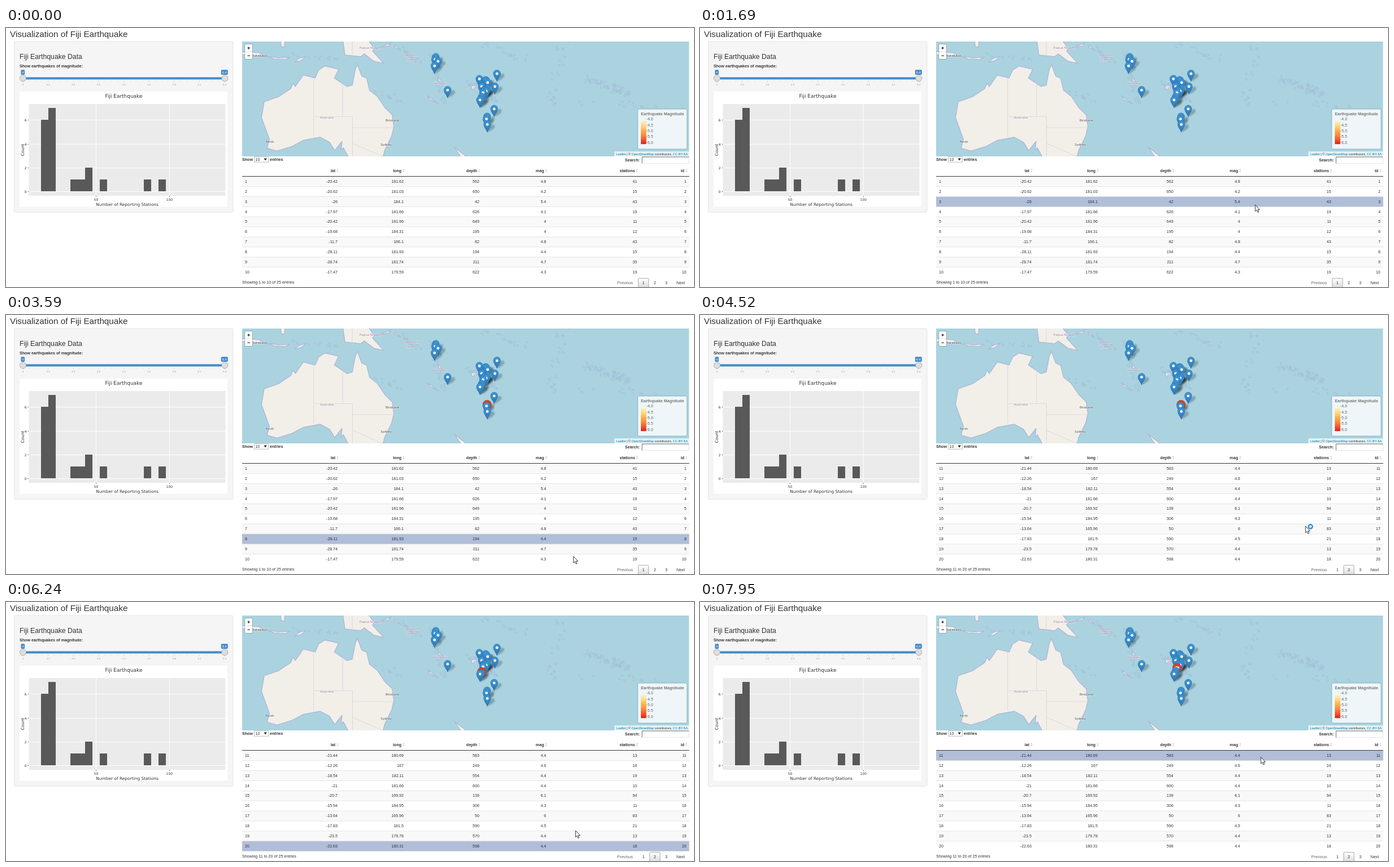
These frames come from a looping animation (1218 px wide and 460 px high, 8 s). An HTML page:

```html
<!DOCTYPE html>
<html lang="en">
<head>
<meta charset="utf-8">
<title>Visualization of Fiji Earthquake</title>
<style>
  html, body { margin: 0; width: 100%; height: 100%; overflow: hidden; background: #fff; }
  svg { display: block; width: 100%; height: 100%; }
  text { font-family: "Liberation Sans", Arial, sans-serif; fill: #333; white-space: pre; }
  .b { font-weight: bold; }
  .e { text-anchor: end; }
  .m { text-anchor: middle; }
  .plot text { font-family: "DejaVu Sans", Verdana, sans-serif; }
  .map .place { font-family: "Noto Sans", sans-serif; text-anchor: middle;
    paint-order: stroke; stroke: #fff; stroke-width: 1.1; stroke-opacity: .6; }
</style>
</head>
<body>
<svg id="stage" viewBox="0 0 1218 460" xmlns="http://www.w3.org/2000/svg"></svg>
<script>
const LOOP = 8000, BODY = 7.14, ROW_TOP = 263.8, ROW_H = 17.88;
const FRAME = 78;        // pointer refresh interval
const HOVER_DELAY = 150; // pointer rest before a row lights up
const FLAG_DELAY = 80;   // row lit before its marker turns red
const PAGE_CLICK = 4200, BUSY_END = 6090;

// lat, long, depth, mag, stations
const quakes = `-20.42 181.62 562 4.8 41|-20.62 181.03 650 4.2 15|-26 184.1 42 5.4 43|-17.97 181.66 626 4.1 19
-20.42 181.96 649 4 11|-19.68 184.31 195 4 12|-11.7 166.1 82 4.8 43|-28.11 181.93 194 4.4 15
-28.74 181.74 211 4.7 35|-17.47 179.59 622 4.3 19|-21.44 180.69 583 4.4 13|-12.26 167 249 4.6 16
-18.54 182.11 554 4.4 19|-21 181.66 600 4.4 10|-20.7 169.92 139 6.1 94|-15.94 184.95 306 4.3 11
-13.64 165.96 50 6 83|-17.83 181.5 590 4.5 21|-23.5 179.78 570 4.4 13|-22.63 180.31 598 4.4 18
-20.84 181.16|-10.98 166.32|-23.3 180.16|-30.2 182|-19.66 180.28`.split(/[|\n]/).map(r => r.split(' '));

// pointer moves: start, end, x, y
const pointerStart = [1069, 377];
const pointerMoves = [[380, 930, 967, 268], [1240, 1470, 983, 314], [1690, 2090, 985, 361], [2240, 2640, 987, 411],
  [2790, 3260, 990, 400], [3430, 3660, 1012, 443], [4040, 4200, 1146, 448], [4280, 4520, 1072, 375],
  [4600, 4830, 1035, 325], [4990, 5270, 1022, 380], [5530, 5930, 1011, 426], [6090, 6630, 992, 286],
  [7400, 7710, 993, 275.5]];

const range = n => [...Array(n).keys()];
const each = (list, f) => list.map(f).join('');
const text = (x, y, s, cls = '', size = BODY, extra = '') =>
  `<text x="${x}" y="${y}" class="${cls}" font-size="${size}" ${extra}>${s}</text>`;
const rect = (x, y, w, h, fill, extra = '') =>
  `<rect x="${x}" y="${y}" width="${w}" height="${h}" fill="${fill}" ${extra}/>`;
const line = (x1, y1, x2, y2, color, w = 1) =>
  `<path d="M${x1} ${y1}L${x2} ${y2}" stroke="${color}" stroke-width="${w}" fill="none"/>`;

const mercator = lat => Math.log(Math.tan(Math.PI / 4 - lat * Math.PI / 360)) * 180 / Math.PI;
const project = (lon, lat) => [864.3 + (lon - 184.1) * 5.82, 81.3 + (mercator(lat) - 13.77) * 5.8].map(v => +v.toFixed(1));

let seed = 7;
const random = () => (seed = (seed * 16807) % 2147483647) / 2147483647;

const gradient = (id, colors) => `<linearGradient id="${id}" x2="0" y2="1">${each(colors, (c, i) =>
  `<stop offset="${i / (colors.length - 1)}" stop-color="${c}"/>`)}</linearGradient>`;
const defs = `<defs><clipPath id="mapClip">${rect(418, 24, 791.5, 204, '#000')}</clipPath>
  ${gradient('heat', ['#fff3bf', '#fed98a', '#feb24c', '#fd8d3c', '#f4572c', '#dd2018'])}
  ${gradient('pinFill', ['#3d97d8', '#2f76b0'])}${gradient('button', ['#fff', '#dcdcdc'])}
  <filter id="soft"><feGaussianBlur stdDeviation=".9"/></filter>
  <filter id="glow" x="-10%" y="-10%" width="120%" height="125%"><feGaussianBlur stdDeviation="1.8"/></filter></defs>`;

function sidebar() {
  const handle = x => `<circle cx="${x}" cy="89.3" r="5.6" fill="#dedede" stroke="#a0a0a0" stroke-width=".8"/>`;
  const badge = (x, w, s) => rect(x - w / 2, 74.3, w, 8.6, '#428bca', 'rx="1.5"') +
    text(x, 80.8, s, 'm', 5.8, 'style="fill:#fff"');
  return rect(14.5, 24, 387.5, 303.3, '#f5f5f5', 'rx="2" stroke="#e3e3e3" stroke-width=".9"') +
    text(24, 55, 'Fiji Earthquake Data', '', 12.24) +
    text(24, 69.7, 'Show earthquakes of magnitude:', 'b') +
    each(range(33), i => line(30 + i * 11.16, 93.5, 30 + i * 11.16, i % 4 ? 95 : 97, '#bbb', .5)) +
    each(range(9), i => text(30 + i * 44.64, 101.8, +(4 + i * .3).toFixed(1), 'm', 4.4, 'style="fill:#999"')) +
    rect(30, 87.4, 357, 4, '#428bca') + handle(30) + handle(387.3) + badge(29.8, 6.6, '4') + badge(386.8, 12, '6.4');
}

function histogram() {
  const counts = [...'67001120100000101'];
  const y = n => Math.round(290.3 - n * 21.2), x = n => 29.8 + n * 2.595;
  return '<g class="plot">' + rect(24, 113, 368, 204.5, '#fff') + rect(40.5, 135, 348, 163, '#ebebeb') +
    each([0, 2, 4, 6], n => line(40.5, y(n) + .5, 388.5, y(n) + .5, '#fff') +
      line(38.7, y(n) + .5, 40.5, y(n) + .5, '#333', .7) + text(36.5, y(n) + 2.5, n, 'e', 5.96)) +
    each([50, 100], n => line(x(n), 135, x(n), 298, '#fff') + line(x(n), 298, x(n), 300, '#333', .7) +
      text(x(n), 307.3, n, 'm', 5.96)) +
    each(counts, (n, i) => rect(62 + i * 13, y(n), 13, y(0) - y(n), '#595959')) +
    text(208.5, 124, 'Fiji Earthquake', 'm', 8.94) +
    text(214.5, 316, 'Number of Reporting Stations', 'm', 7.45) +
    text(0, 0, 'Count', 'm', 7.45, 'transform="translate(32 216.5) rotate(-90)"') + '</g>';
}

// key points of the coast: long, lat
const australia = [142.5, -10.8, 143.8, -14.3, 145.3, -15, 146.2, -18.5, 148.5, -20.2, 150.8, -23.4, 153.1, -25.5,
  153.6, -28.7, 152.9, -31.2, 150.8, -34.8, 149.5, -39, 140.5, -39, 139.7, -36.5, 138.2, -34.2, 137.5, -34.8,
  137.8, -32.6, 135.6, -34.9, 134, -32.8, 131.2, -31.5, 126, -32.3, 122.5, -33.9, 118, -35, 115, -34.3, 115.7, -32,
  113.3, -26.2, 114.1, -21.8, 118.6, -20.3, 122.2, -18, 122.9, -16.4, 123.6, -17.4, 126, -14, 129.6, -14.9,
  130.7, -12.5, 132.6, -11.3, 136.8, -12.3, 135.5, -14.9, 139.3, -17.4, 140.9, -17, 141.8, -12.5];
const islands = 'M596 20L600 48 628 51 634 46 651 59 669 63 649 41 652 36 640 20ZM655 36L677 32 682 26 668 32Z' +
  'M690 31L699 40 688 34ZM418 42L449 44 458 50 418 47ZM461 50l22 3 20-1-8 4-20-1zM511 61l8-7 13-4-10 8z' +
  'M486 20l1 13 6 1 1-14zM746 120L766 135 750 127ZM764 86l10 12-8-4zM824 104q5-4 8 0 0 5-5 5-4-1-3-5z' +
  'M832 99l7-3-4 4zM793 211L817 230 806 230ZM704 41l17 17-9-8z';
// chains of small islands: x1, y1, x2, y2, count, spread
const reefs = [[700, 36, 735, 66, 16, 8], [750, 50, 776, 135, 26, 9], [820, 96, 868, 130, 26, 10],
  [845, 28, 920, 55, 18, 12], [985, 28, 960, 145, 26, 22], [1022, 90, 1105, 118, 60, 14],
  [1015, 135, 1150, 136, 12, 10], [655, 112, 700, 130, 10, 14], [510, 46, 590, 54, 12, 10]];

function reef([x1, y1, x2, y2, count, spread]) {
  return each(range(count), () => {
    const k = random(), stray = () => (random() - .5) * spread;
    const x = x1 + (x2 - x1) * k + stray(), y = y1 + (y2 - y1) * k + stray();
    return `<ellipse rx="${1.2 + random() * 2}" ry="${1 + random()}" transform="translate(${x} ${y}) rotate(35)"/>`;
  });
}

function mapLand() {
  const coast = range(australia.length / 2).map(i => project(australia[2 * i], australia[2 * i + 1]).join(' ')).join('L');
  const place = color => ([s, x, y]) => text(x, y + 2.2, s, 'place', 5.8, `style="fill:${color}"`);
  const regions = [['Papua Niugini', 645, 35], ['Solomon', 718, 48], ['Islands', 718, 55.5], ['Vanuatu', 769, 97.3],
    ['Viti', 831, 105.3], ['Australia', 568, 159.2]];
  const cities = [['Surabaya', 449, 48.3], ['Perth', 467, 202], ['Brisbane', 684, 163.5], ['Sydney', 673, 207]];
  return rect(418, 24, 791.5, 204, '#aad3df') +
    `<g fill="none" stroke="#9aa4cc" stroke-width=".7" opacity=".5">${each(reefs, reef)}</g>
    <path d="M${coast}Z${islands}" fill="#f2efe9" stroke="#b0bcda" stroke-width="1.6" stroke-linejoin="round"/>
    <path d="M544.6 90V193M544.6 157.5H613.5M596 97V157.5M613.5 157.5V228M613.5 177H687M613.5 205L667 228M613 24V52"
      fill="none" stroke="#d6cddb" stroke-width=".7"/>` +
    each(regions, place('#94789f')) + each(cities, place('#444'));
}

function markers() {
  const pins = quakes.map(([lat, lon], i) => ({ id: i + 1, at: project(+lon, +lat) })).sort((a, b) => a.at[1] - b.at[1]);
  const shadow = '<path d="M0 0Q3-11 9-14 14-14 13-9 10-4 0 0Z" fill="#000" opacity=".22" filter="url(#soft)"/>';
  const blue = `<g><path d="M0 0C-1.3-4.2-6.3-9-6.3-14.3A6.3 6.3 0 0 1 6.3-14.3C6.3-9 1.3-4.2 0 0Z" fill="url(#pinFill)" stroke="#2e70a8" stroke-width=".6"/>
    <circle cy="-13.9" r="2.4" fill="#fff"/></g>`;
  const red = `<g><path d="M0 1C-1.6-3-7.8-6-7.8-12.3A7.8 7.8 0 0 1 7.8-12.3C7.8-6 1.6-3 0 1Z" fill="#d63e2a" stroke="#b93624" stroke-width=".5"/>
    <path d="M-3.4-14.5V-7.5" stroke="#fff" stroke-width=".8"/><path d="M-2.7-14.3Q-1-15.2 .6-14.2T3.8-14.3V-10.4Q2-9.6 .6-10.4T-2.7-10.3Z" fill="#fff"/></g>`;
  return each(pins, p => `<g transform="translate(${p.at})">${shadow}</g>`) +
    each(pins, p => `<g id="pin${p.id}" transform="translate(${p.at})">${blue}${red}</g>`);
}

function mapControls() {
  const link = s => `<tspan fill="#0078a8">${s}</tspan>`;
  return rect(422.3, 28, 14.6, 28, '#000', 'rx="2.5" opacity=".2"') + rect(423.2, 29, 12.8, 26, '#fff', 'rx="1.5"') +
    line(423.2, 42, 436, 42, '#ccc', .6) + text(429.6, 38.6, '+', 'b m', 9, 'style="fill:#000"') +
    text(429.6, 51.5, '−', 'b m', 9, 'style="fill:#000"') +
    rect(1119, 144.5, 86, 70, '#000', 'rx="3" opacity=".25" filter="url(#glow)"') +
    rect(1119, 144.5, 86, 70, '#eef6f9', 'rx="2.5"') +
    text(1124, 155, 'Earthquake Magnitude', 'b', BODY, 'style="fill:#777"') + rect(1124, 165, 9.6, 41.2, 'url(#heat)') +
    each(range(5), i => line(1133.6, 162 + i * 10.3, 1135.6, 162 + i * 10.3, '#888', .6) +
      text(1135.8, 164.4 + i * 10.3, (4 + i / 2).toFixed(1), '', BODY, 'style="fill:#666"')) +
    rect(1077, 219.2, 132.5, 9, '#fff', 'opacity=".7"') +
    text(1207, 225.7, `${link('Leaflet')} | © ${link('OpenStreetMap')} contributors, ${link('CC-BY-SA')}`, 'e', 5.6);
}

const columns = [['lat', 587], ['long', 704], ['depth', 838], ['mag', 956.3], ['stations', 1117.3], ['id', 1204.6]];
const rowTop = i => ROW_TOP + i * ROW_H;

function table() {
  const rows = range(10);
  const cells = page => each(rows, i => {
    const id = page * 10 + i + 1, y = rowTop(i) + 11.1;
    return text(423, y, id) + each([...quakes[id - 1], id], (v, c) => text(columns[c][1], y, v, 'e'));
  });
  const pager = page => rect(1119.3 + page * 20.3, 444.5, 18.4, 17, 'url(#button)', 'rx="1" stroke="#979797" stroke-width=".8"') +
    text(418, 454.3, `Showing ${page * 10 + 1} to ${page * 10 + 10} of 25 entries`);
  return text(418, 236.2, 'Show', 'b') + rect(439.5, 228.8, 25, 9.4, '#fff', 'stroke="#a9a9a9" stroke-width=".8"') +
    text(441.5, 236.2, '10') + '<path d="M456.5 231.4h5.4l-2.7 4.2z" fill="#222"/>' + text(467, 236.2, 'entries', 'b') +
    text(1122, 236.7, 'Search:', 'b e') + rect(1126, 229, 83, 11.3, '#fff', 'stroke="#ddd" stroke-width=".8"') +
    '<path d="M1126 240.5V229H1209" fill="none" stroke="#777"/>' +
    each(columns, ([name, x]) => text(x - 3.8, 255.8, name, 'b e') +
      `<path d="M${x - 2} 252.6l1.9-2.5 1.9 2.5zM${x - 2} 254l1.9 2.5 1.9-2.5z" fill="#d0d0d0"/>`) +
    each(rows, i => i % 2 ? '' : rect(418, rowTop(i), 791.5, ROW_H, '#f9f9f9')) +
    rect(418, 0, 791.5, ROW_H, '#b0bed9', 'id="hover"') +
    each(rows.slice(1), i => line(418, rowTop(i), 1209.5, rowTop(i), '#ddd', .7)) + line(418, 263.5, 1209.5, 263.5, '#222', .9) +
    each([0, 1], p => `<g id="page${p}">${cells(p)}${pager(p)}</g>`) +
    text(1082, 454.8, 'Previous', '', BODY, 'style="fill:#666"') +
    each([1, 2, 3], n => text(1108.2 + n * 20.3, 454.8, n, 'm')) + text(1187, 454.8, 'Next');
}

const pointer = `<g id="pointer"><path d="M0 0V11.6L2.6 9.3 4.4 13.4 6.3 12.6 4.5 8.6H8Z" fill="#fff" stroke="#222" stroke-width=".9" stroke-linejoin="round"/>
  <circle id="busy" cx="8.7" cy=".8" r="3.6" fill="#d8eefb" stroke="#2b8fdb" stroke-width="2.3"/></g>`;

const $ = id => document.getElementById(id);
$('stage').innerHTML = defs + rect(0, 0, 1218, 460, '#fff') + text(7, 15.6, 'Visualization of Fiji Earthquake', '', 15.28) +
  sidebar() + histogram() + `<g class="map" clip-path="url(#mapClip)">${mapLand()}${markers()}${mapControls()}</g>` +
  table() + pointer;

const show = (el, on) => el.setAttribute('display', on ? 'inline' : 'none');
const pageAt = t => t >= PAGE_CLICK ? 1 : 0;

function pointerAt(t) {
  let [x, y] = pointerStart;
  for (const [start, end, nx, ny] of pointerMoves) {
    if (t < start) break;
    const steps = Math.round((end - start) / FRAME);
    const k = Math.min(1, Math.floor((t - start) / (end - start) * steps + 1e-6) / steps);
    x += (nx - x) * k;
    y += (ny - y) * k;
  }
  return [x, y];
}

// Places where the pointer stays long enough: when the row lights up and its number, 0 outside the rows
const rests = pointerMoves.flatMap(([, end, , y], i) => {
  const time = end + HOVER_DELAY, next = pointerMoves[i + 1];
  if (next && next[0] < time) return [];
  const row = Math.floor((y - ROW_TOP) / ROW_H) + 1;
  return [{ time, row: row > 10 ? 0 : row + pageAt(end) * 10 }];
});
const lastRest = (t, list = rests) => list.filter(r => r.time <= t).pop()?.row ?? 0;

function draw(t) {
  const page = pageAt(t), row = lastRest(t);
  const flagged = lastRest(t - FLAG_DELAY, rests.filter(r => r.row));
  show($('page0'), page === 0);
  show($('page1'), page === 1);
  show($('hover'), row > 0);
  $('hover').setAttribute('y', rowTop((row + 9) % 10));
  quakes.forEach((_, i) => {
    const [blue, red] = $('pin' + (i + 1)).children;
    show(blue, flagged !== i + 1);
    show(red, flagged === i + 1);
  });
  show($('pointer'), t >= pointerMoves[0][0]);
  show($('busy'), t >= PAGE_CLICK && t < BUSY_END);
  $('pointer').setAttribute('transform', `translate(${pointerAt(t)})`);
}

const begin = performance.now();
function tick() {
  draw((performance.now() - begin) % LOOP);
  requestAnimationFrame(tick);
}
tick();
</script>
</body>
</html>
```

==

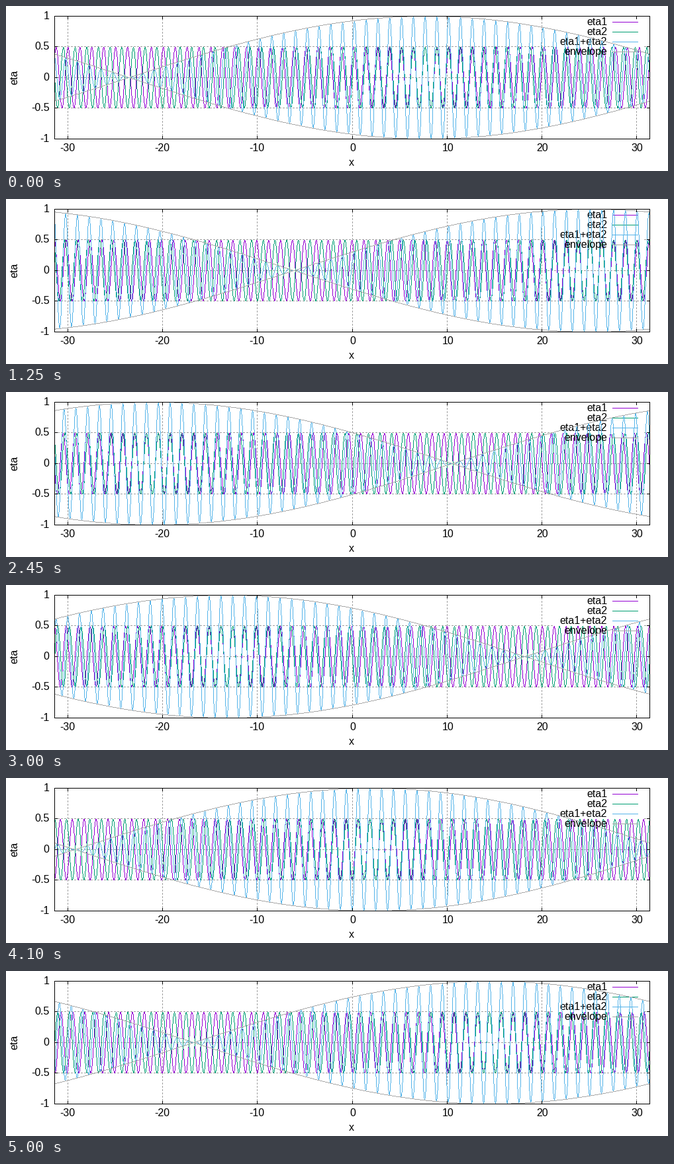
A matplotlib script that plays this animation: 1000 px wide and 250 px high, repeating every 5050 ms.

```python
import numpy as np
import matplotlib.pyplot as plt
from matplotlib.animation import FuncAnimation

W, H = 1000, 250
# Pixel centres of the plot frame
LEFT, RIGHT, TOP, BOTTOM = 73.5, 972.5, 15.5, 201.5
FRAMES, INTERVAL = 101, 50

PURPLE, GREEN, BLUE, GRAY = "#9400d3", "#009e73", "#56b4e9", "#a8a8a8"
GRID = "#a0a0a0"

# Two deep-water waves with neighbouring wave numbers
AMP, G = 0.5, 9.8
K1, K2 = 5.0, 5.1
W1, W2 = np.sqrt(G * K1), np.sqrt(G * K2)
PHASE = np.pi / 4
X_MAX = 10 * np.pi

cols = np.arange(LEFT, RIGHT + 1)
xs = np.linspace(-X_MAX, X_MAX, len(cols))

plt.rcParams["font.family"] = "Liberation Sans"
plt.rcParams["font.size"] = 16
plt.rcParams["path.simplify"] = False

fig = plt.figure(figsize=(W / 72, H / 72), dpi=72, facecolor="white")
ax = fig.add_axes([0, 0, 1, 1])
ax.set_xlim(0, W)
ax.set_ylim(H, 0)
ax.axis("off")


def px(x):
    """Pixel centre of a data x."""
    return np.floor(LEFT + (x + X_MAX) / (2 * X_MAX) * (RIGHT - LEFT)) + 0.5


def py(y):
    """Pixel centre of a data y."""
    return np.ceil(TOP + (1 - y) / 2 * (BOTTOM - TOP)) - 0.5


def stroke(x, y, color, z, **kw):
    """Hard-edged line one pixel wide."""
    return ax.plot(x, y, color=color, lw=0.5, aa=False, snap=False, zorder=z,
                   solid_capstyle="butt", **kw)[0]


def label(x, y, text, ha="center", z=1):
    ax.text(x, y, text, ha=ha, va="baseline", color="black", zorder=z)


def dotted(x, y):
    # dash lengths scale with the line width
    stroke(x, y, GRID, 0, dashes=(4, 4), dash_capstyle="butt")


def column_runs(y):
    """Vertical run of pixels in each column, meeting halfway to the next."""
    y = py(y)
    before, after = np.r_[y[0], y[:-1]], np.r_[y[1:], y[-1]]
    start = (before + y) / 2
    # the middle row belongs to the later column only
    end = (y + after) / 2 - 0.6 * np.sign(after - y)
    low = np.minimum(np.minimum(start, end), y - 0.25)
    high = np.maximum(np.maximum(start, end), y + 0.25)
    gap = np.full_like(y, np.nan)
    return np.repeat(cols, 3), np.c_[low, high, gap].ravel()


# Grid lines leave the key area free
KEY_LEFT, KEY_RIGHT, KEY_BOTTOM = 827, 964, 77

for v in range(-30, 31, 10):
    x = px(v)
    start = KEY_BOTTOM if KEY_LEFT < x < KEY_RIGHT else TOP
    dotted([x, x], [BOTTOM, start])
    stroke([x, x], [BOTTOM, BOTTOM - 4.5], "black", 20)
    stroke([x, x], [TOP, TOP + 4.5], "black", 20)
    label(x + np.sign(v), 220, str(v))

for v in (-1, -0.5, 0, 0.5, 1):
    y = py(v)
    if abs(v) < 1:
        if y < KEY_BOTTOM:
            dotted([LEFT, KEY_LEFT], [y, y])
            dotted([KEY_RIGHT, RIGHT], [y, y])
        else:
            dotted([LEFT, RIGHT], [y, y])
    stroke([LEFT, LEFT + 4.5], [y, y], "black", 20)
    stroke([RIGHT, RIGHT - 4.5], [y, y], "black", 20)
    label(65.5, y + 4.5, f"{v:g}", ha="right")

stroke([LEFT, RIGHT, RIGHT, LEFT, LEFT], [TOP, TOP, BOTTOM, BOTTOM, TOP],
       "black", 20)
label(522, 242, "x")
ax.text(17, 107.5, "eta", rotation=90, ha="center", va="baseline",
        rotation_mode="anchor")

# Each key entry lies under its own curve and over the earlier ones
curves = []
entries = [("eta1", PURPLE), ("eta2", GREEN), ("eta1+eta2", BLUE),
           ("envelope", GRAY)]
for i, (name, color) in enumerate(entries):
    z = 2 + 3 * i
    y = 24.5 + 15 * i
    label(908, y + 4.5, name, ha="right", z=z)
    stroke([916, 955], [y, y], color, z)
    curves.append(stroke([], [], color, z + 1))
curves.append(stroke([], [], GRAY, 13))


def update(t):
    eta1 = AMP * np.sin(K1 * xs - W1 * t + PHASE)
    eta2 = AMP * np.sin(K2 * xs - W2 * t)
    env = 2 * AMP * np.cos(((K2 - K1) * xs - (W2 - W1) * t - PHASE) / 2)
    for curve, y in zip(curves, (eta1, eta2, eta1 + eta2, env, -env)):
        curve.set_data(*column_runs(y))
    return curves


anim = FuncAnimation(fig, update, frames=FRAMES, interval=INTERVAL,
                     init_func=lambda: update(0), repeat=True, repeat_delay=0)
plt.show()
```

== WHAT YOU HAVE TO DO ==
Which lines above contain the word "function"? Copy each of them.

== REPLY ==
function sidebar() {
function histogram() {
function reef([x1, y1, x2, y2, count, spread]) {
function mapLand() {
function markers() {
function mapControls() {
function table() {
function pointerAt(t) {
function draw(t) {
function tick() {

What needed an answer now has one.